*DESCRIPTION OF THE TASK:* Each line of the data below that carries the word "hash" needs to be copied.

[Collected data]

_ _ _ _

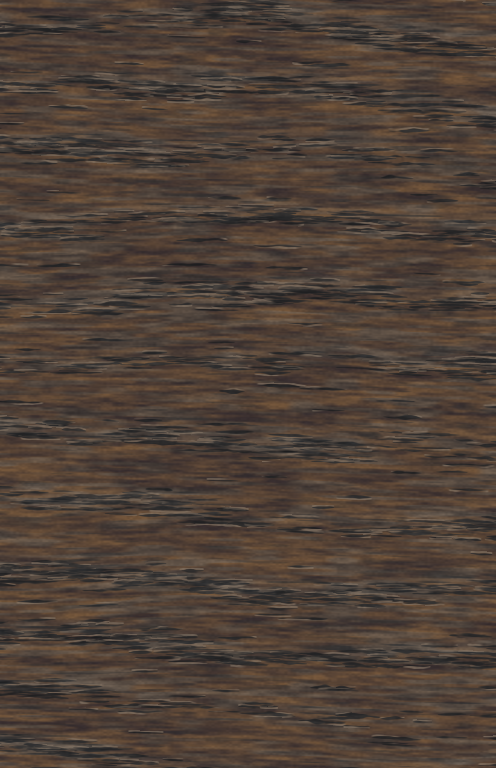
Give the GLSL for this texture, as a Shadertoy shader.

```glsl
// Dark stained oak with horizontal grain: layered, stretched value noise makes
// the fibres, and wavy growth rings gather thin, ragged pore dashes that are
// flanked by short pale flecks. Lengths are in units of the canvas width.

const vec3 FIBRE_DARK = vec3(0.250, 0.200, 0.188);
const vec3 FIBRE_TAN  = vec3(0.420, 0.314, 0.222);
const vec3 GREY_WASH  = vec3(0.325, 0.298, 0.275);
const vec3 PORE_COLOR = vec3(0.140, 0.148, 0.158);
const vec3 FLECK_COLOR = vec3(0.500, 0.440, 0.380);

const float RINGS          = 7.7;    // growth rings per canvas width
const float RING_SLOPE     = 0.055;  // fall of the rings to the right
const float GRAIN_SLOPE    = 0.018;  // fall of the single fibres
const float FIBRE_CONTRAST = 2.5;
const float PORE_ROW       = 0.0115; // row height of the pore grid
const float PORE_LENGTH    = 0.115;
const float PORE_CHANCE    = 0.68;
const float SOFTNESS       = 0.0018;
const int   PORE_LAYERS    = 6;

float hash(vec2 p) {
    vec3 q = fract(vec3(p.xyx) * 0.1031);
    q += dot(q, q.yzx + 33.33);
    return fract((q.x + q.y) * q.z);
}

float noise(vec2 p) {
    vec2 i = floor(p), f = fract(p);
    f = f * f * (3.0 - 2.0 * f);
    float low  = mix(hash(i), hash(i + vec2(1, 0)), f.x);
    float high = mix(hash(i + vec2(0, 1)), hash(i + vec2(1, 1)), f.x);
    return mix(low, high, f.y);
}

// Density of pores: a sharp onset in each ring, then a slow fade
float ringDensity(vec2 p) {
    float warp = 0.95 * noise(p * vec2(1.7, 2.3) + 11.0)
               + 0.30 * noise(p * vec2(6.0, 9.0) + 37.0);
    float slope = RING_SLOPE * (1.5 - 0.7 * p.y);
    float phase = fract(RINGS * (p.y + slope * p.x) + warp);
    float band = smoothstep(0.0, 0.08, phase) * (1.0 - smoothstep(0.14, 0.42, phase));
    float patchy = smoothstep(0.10, 0.60, noise(p * vec2(3.5, 14.0) + 71.0));
    return band * mix(0.35, 1.0, patchy);
}

// Streaked fibres from broad to fine, centred on 0.5
float fibreNoise(vec2 p) {
    return 0.13 * noise(p * vec2(2.5, 28.0) + 5.0)
         + 0.24 * noise(p * vec2(7.0, 80.0) + 19.0)
         + 0.36 * noise(p * vec2(14.0, 150.0) + 43.0)
         + 0.27 * noise(p * vec2(42.0, 230.0) + 89.0);
}

// One grid of dashes; x is pore cover, y is the zone beside the pore
vec2 poreLayer(vec2 p, float layer, float soft) {
    float size = 0.7 + 0.6 * hash(vec2(layer, 3.0));
    vec2 cellSize = vec2(PORE_LENGTH, PORE_ROW) * size;
    float rowShift = layer * 0.37;
    float row = floor(p.y / cellSize.y + rowShift);
    float shift = 9.0 * hash(vec2(row, layer + 50.0));
    vec2 grid = vec2(p.x / cellSize.x + shift, p.y / cellSize.y + rowShift);
    vec2 cell = floor(grid);
    vec2 local = (fract(grid) - 0.5) * cellSize;
    vec2 seed = cell + layer * 31.7 + 200.0;

    // Pores follow the ring at their own centre, with a few strays
    float density = ringDensity(p - local);
    float present = step(hash(seed), PORE_CHANCE * density + 0.02);

    float halfLength = cellSize.x * mix(0.20, 0.48, hash(seed + 7.1));
    float along = local.x / halfLength;
    float taper = max(0.0, 1.0 - along * along);
    float ragged = mix(0.1, 1.6, noise(p * vec2(55.0, 190.0) + layer * 13.0));
    float halfWidth = cellSize.y * mix(0.14, 0.32, hash(seed + 13.3)) * taper * ragged;
    float wobble = cellSize.y * 0.22 * (noise(vec2(p.x * 34.0, cell.y + layer * 17.0)) - 0.5);
    float offset = local.y - wobble;
    float inside = smoothstep(0.0, 0.25, taper) * present;
    float pore = inside * (1.0 - smoothstep(-soft, soft, abs(offset) - halfWidth));

    float side = hash(seed + 23.9) < 0.7 ? 1.0 : -1.0;
    float edge = abs(offset * side - halfWidth - 0.0022);
    float beside = inside * (1.0 - smoothstep(0.0008, 0.0014 + soft, edge));
    return vec2(pore, beside);
}

void mainImage(out vec4 fragColor, in vec2 fragCoord) {
    vec2 p = fragCoord / iResolution.x;
    float soft = max(SOFTNESS, 0.5 / iResolution.x);

    // Fibres lean and undulate slightly
    vec2 grain = p;
    grain.y += GRAIN_SLOPE * p.x + 0.022 * noise(p * vec2(2.2, 3.0) + 61.0);
    float density = ringDensity(p);
    float fibre = 0.5 + FIBRE_CONTRAST * (fibreNoise(grain) - 0.5);
    vec3 color = mix(FIBRE_DARK, FIBRE_TAN, clamp(fibre - 0.08 * density, -0.2, 1.15));

    // Grey film lies in thin streaks and thickens near the pores
    float film = smoothstep(0.45, 0.80, noise(grain * vec2(13.0, 140.0) + 131.0));
    color = mix(color, GREY_WASH * (0.78 + 0.44 * fibre), film * 0.60 + 0.25 * density);

    // Hair-thin dark threads, faint between the rings and dense within them
    float thread = noise(grain * vec2(16.0, 175.0) + 211.0);
    float threadCover = smoothstep(0.66, 0.90, thread) * (0.30 + 0.45 * density);
    color = mix(color, PORE_COLOR * 1.15, threadCover);

    // Pores, then broken flecks beside them; the grid bends with the grain
    vec2 cover = vec2(0.0);
    for (int i = 0; i < PORE_LAYERS; i++) {
        cover = max(cover, poreLayer(grain, float(i), soft));
    }
    color = mix(color, PORE_COLOR * (0.80 + 0.40 * fibre), 0.85 * cover.x);
    float broken = smoothstep(0.46, 0.74, noise(grain * vec2(19.0, 165.0) + 307.0));
    float fleck = broken * max(cover.y, 0.40 * density);
    color = mix(color, FLECK_COLOR, 0.68 * fleck * (1.0 - 0.45 * cover.x));

    // Fine tooth of the surface
    color *= 0.94 + 0.12 * noise(p * vec2(170.0, 280.0) + 17.0);
    fragColor = vec4(clamp(color, 0.0, 1.0), 1.0);
}
```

_ _ _ _

*WRITTEN REPLY:*
float hash(vec2 p) {
    float low  = mix(hash(i), hash(i + vec2(1, 0)), f.x);
    float high = mix(hash(i + vec2(0, 1)), hash(i + vec2(1, 1)), f.x);
    float size = 0.7 + 0.6 * hash(vec2(layer, 3.0));
    float shift = 9.0 * hash(vec2(row, layer + 50.0));
    float present = step(hash(seed), PORE_CHANCE * density + 0.02);
    float halfLength = cellSize.x * mix(0.20, 0.48, hash(seed + 7.1));
    float halfWidth = cellSize.y * mix(0.14, 0.32, hash(seed + 13.3)) * taper * ragged;
    float side = hash(seed + 23.9) < 0.7 ? 1.0 : -1.0;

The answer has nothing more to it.